Native revegetation could help maintain bee populations for horticulture and cropping industries, he said.
“Given a large proportion of pollination is provided by honey bees, Varroa is likely to cause a population decline that could leave industries short of pollinators and reduce productivity and profitability.
“We want to understand what flowers they native bees visit and when. We want a population of pollinators that’s ready and available to transfer onto a crop when it flowers.”
Prof. Lowe said productive cropping areas need to provide food for bees before crops flower, so they are primed and ready to go in the limited flowering window.
“The best habitat will flower earlier than crops, but doesn’t overlap, and then maintains other plants that flower through winter. That would mean better yields and pollination security for the future when Varroa hits.”
Research to boost honey bees has begun in Europe, but uniquely, Australia has the opportunity to boost native pollinator and plant populations.
Revegetation does not only benefit bees, Prof. Lowe said.
“That kind of planting can help biodiversity conservation, carbon sequestration, soil integrity and more broadly, ecosystem services.”
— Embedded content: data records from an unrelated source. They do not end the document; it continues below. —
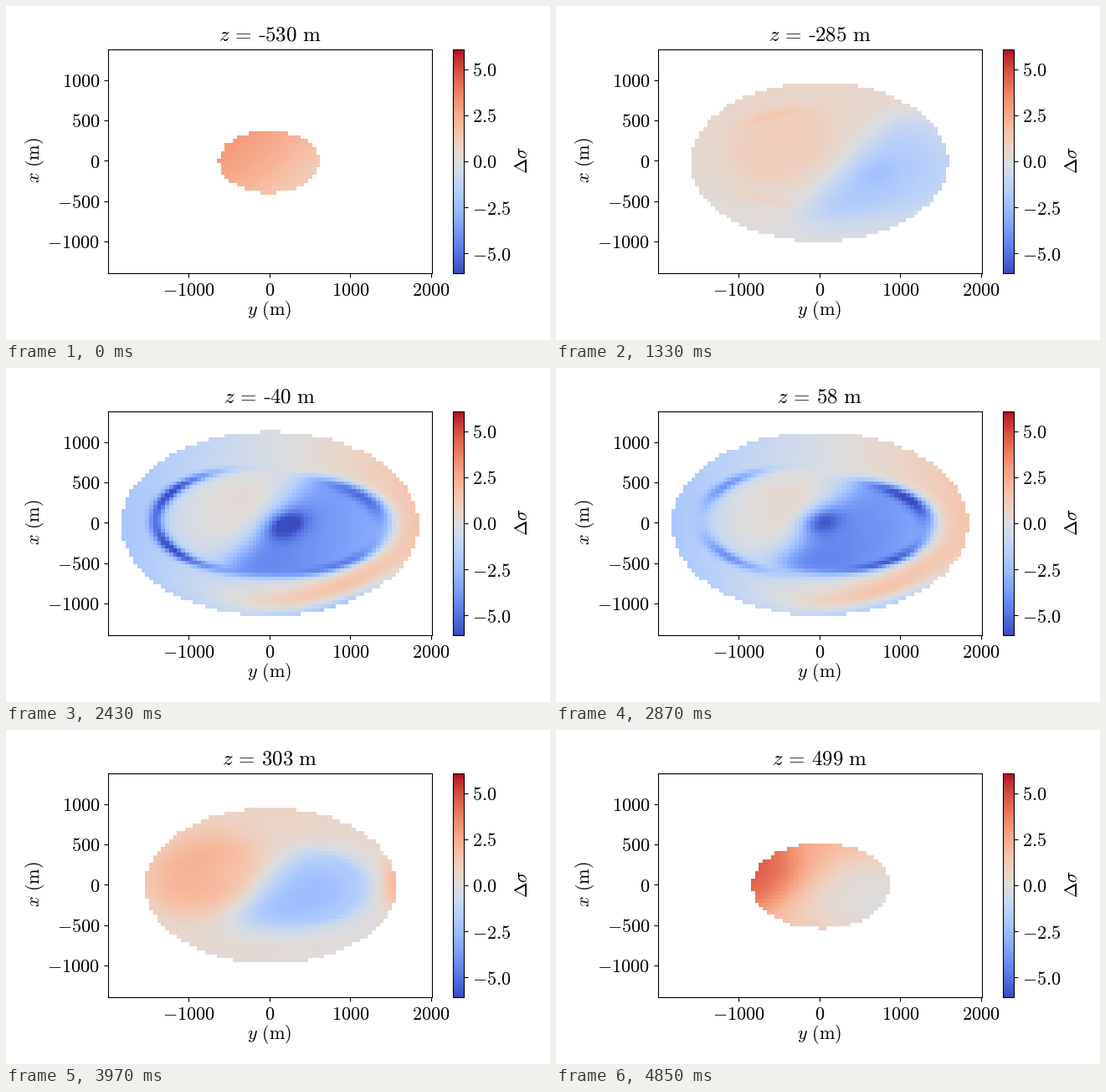
These frames come from a looping animation (650x400 px, 5070 ms). A matplotlib script:

```python
import numpy as np
import matplotlib.pyplot as plt
from matplotlib.animation import FuncAnimation
from matplotlib.lines import Line2D

W, H, LOOP, STEPS = 650, 400, 5070, 23
CELL, LIMIT = 0.049, 6.08           # km, colour range
DEPTH = 563                         # vertical half axis of the body, m

plt.rcParams.update({
    "font.size": 16, "mathtext.fontset": "cm", "axes.linewidth": 0.8,
    "font.family": "DejaVu Serif",
})

COL, ROW = np.meshgrid(np.arange(-37, 38), np.arange(-23, 24))
Y, X = COL * CELL, ROW * CELL


def bump(z, centre, width):
    return np.exp(-((z - centre) / width) ** 2)


def step(u):
    return 0.5 + 0.5 * np.tanh(u / 2)


def blob(cy, cx, a, b, power=2, tilt=0.3):
    dy, dx = Y - cy, X - cx
    u = dy * np.cos(tilt) + dx * np.sin(tilt)
    v = dx * np.cos(tilt) - dy * np.sin(tilt)
    return np.exp(-np.hypot(u / a, v / b) ** power)


def shell(cy, cx, a, b):
    """Plane scaled so that the ellipse becomes the unit circle."""
    return (Y - cy) / a + 1j * (X - cx) / b


def arc(plane, degrees, spread, radius=1.0, width=0.075):
    turn = np.angle(plane * np.exp(-1j * np.radians(degrees)))
    return np.exp(-((abs(plane) - radius) / width) ** 2 - (turn / spread) ** 2)


def background(z):
    s2 = (z / 400) ** 2
    slope = max(1 - 2 * s2, -1)
    return -0.3 + 1.3 * s2 + slope * Y + 0.6 * s2 * X


def left_side(z):
    """Raised lobe, wrapped by a shell with one arc on each flank."""
    lobe = blob(-0.65 - 0.0006 * z, 0.13, 0.72, 0.5, power=4)
    a = 1.28 + 0.0005 * z
    plane = shell(-0.15, 0.03, a, 0.52 * a)
    off = abs(z + 20)
    apart, spread = 32 + 0.12 * off, max(0.4, 0.65 - 0.0025 * off)
    arcs = arc(plane, 180 - apart, spread) + arc(plane, 180 + apart, spread)
    strength = 2.7 * bump(z, -383, 80) - 5 * bump(z, -20, 110)
    return (1.1 + 0.0015 * z) * lobe + strength * arcs


def right_side(z):
    """Lowered wedge inside a shrinking shell, with a core and two arcs."""
    a = 1.32 - 0.0009 * z
    plane = shell(0.12, -0.03, a, 0.47 * a)
    divide = 0.0018 * max(0, -40 - z) - 0.05
    wedge = (step((1 - abs(plane)) / (0.04 + 0.0004 * abs(z)))
             * step((Y - 0.9 * X - divide) / 0.14))
    core = blob(0.1 - 0.002 * z, 0.0005 * z, 0.25, 0.16)
    arcs = (4 * arc(plane, 35, 0.55, 0.95, 0.1)
            + 3.2 * arc(plane, -50, 0.55, 0.95, 0.08))
    return -(4.4 * bump(z, 40, 400) * wedge + 3.5 * bump(z, 0, 200) * core
             + bump(z, 58, 170) * arcs)


def rim(z, size):
    plane = shell(0, 0, 1.84 * size, 1.14 * size)
    return (1.3 * bump(z, 0, 220) * arc(plane, -75, 0.8, 0.84, 0.13)
            - 3.2 * bump(z, 0, 110) * arc(plane, -62, 0.5, 1.02, 0.1)
            + 2.1 * bump(z, 303, 120) * arc(plane, 0, 0.32, 1.0, 0.13))


def field(z):
    size = np.sqrt(1 - (z / DEPTH) ** 2)
    value = background(z) + left_side(z) + right_side(z) + rim(z, size)
    outside = np.hypot((COL + 0.1 - 0.0005 * z) / (37.5 * size),
                       (ROW + 0.22) / (23.32 * size)) > 1
    return np.ma.array(value, mask=outside)


def px(x, y):
    return x / W, 1 - y / H


def box(left, top, right, bottom):
    return [left / W, 1 - bottom / H, (right - left) / W, (bottom - top) / H]


def label(x, y, text, **style):
    return fig.text(*px(x, y), text, ha="center", **style)


def numbers(values, form):
    return [f"${form.format(v)}$" for v in values]


fig = plt.figure(figsize=(W / 100, H / 100), dpi=100, facecolor="white")
ax = fig.add_axes(box(122, 52, 509, 320))
half_w, half_h = 37.5 * CELL * 1000, 23.5 * CELL * 1000
image = ax.imshow(field(-530), cmap="coolwarm", vmin=-LIMIT, vmax=LIMIT,
                  origin="lower", interpolation="nearest", aspect="auto",
                  extent=[6 - half_w, 6 + half_w, -half_h, half_h])
ax.set(xlim=(-1992, 2010), ylim=(-1394, 1378))
xticks, yticks = range(-1000, 2001, 1000), range(-1000, 1001, 500)
ax.set_xticks(xticks, numbers(xticks, "{:d}"))
ax.set_yticks(yticks, numbers(yticks, "{:d}"))

bar = fig.colorbar(image, cax=fig.add_axes(box(534, 52, 547, 320)))
levels = np.linspace(-5, 5, 5)
bar.set_ticks(levels, labels=numbers(levels, "{:.1f}"))

label(315, 365, r"$y\ \mathrm{(m)}$", va="center")
label(35, 185, r"$x\ \mathrm{(m)}$", va="center", rotation=90)
label(617, 184.5, r"$\Delta\sigma$", va="center", rotation=90)
title = label(315, 41.8, "", va="baseline", fontsize=18)
hyphen = fig.add_artist(Line2D([], [], color="black", lw=1.0,
                               solid_capstyle="butt"))


def draw(k):
    z = -530 + 49 * max(0, k - 1)    # the first slice is held twice as long
    image.set_data(field(z))
    gap = r"\hspace{0.38}" if z < 0 else ""
    title.set_text(rf"$z\,=\,{gap}{abs(z)}\ \mathrm{{m}}$")
    start = 302 + 6.2 * (3 - len(str(abs(z))))
    hyphen.set_data(*zip(px(start, 36.4), px(start + 6.6, 36.4)))
    hyphen.set_visible(z < 0)
    return image, title, hyphen


anim = FuncAnimation(fig, draw, frames=STEPS, interval=LOOP / STEPS,
                     repeat=True, repeat_delay=0, blit=False)
plt.show()
```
Dr Hogendoorn’s said native species are “often more effective pollinators partly because they carry pollen on their body dry, while honey bees carry it wet and in a clump”.
“Pollination is an accident. Bees are out to gather for food for their offspring and it falls off them on other flowers when they’re collecting,” she said.
“Native bees are better pollinators, but they are there in lower numbers.”
In one important feed crop, lucerne, Dr Hogendoorn’s research showed that, per unit of time, a native Nomia bee species pollinated 33 times more lucerne flowers than a honey bee.
“This native bee species pollinated 33 more flowers than a honey beeper minute. Honey bees have a problem with lucerne,” she said.
“When a honey bee visits lucerne lands on the lip and trips the flower the column of stamens whacks it on the head. Honey bees quickly learn to avoid getting hit by coming in on the side of the flower, but then the flower doesn’t get pollinated.
“Native bees are smaller, so when they come into the landing area they trip the flower and get the pollen but they don’t get hit on the head.
That’s why native bees can be so much more efficient and why you need a lot of honey bee hives for lucerne pollination.”
The project is working on establishing several demonstration sites for native revegetation and a set of guidelines for plantings.
“We hope to create an online planning tool, which can take an aerial view of a farm and define different land uses to design plantings around crops,” Prof Lowe said.
This project is supported by the Commonwealth’s Rural R&D for Profit program with $9 million in funding - $4.5M of which is allocated to activities in South Australia. Apple and Pear Growers Association of South Australia and Lucerne Australia are industry partners.